He talked with us and admitted he was charged in 2004 for having two photos on his computer, sent to him from what was supposed to be a juvenile, and also had responded to IMs sent from a boy, which turned out to be law enforcement. Heil maintains that he initially deleted comments because he felt they weren't appropriate, but when they persisted, decided to 'play along.' Horrible decision.
Since 2004, Heil has not committed any similar acts, which for five of those years afterward, law enforcement can monitor as they see fit. The contact was not random - he knew the family, and the decedent, well.
At the time we posted the article, we would not pursue identities as is protocol for ANY case where a suspect is not charged. In addition, had someone been charged, we also have to weigh whether revealing the identity of a suspect will also reveal the complainants.
I know this doesn't sit well with many, but it's the world we live in, and the laws we operate under. The intent of the release and our article was to underline a larger point: know who your kids know.
I don't plan on pulling a blog that has not crossed any ethical lines, and has provided helpful tips on computer maintenance.
I do plan on continuing to talk with my daughter about what's out there in the world and on line, as the article was asking us all to do. I recently went down her list of friends on Facebook, and if she couldn't instantly identify them and where she knew them from, they were out. Happily, she scored perfectly, even with her numbers in the hundreds. Few were adults, and if they were, I knew them as well.
If there are concerns about what anyone on the sex offender registry can and can't do, it would require a law change. In addition, the registry also includes people who slept with an underage boyfriend or girlfriend, and are now married and have children with that same person. I'm not saying this is the case here, but as it stands, changing the law will also have unintended consequences.

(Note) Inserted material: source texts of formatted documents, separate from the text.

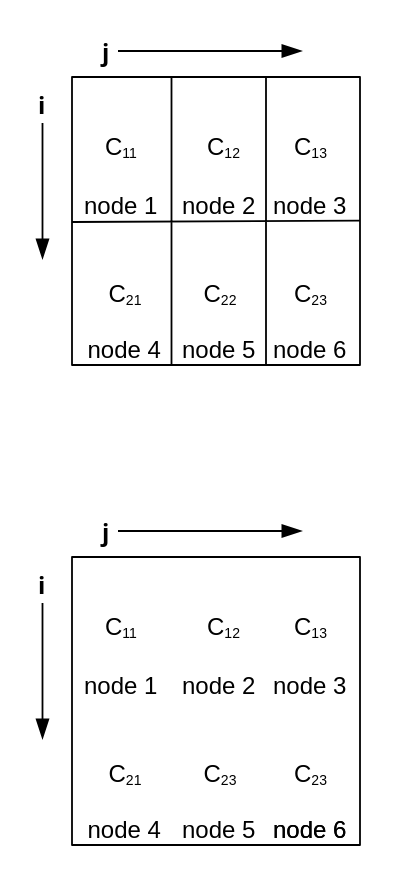
<!DOCTYPE html>
<html lang="en">
<head>
<meta charset="utf-8">
<title>Matrix blocks by node</title>
<style>
  :root { --ink: #000; --paper: #fff; }
  * { box-sizing: border-box; margin: 0; padding: 0; }
  html, body { width: 395px; height: 880px; overflow: hidden; background: var(--paper); }
  body {
    display: grid;
    grid-template-rows: 480px 400px;
    color: var(--ink);
    font: 24px/28px "Liberation Sans", Arial, sans-serif;
  }
  .matrix { position: relative; }
  .lines { position: absolute; left: 0; top: 0; width: 395px; height: 400px; }
  .axis {
    position: absolute;
    font: bold 24px/32px "Open Sans", "Noto Sans", sans-serif;
  }
  .axis-j { left: 102px; top: 36px; }
  .axis-i { left: 38px; top: 89px; }
  .blocks {
    position: absolute; left: 72px; top: 77px;
    width: 288px; height: 288px;
    display: grid;
    grid-template-columns: 99.5px 94.5px 94px;
    grid-template-rows: 144px 144px;
    white-space: nowrap;
  }
  .block {
    display: flex; flex-direction: column; align-items: flex-start;
    gap: 31px; padding: 56px 0 0 var(--node-x);
  }
  .block.lower { gap: 28px; padding-top: 59px; }
  .entry { margin-left: var(--entry-shift); }
  .entry sub {
    position: relative; top: 3px;
    font-size: 14px; line-height: 0; vertical-align: baseline;
  }
  .first { --node-x: 12px; --entry-shift: 21px; }
  .second { --node-x: 10.5px; --entry-shift: 25px; }
  .third { --node-x: 7px; --entry-shift: 21px; }
  .first.lower { --node-x: 15.5px; }
  .second.lower { --entry-shift: 21.5px; }
  .strong { text-shadow: 0 0 0 var(--ink); }
</style>
</head>
<body>
  <svg width="0" height="0" style="position:absolute" aria-hidden="true">
    <defs>
      <g id="frame" fill="none" stroke="#000" stroke-width="1.8">
        <rect x="72" y="77" width="288" height="288" stroke-linejoin="round"/>
        <path d="M118 51H284M42.5 123V240"/>
        <path d="M281.5 44L303 51L281.5 58ZM35.5 238.5L42.5 260L49.5 238.5Z" fill="#000" stroke="none"/>
      </g>
    </defs>
  </svg>

  <section class="matrix">
    <svg class="lines" viewBox="0 0 395 400" aria-hidden="true">
      <use href="#frame"/>
      <path d="M171.5 77V365M266 77V365M72 222L360 220.7" fill="none" stroke="#000" stroke-width="1.8"/>
    </svg>
    <span class="axis axis-j">j</span>
    <span class="axis axis-i">i</span>
    <div class="blocks">
      <div class="block first"><p class="entry">C<sub>11</sub></p><p>node 1</p></div>
      <div class="block second"><p class="entry">C<sub>12</sub></p><p>node 2</p></div>
      <div class="block third"><p class="entry">C<sub>13</sub></p><p>node 3</p></div>
      <div class="block first lower"><p class="entry">C<sub>21</sub></p><p>node 4</p></div>
      <div class="block second lower"><p class="entry">C<sub>22</sub></p><p>node 5</p></div>
      <div class="block third lower"><p class="entry">C<sub>23</sub></p><p>node 6</p></div>
    </div>
  </section>

  <section class="matrix">
    <svg class="lines" viewBox="0 0 395 400" aria-hidden="true">
      <use href="#frame"/>
    </svg>
    <span class="axis axis-j">j</span>
    <span class="axis axis-i">i</span>
    <div class="blocks">
      <div class="block first"><p class="entry">C<sub>11</sub></p><p>node 1</p></div>
      <div class="block second"><p class="entry">C<sub>12</sub></p><p>node 2</p></div>
      <div class="block third"><p class="entry">C<sub>13</sub></p><p>node 3</p></div>
      <div class="block first lower"><p class="entry">C<sub>21</sub></p><p>node 4</p></div>
      <div class="block second lower"><p class="entry">C<sub>23</sub></p><p>node 5</p></div>
      <div class="block third lower"><p class="entry">C<sub>23</sub></p><p class="strong">node 6</p></div>
    </div>
  </section>
</body>
</html>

This is a good debate to have, and I hope people take a closer look at what the law's implications are. I'm often torn in the cases where there has been no reoffense at what punishment is enough, and for how long. Should people not be allowed to operate a business, or function in any capacity within a community...ever?
Again, I'm a parent. The answers aren't easy, and I get the outrage. I am also a believer in controlling what you can, under the law. And as one reader said to me "it's always the threat you don't see that's the worst."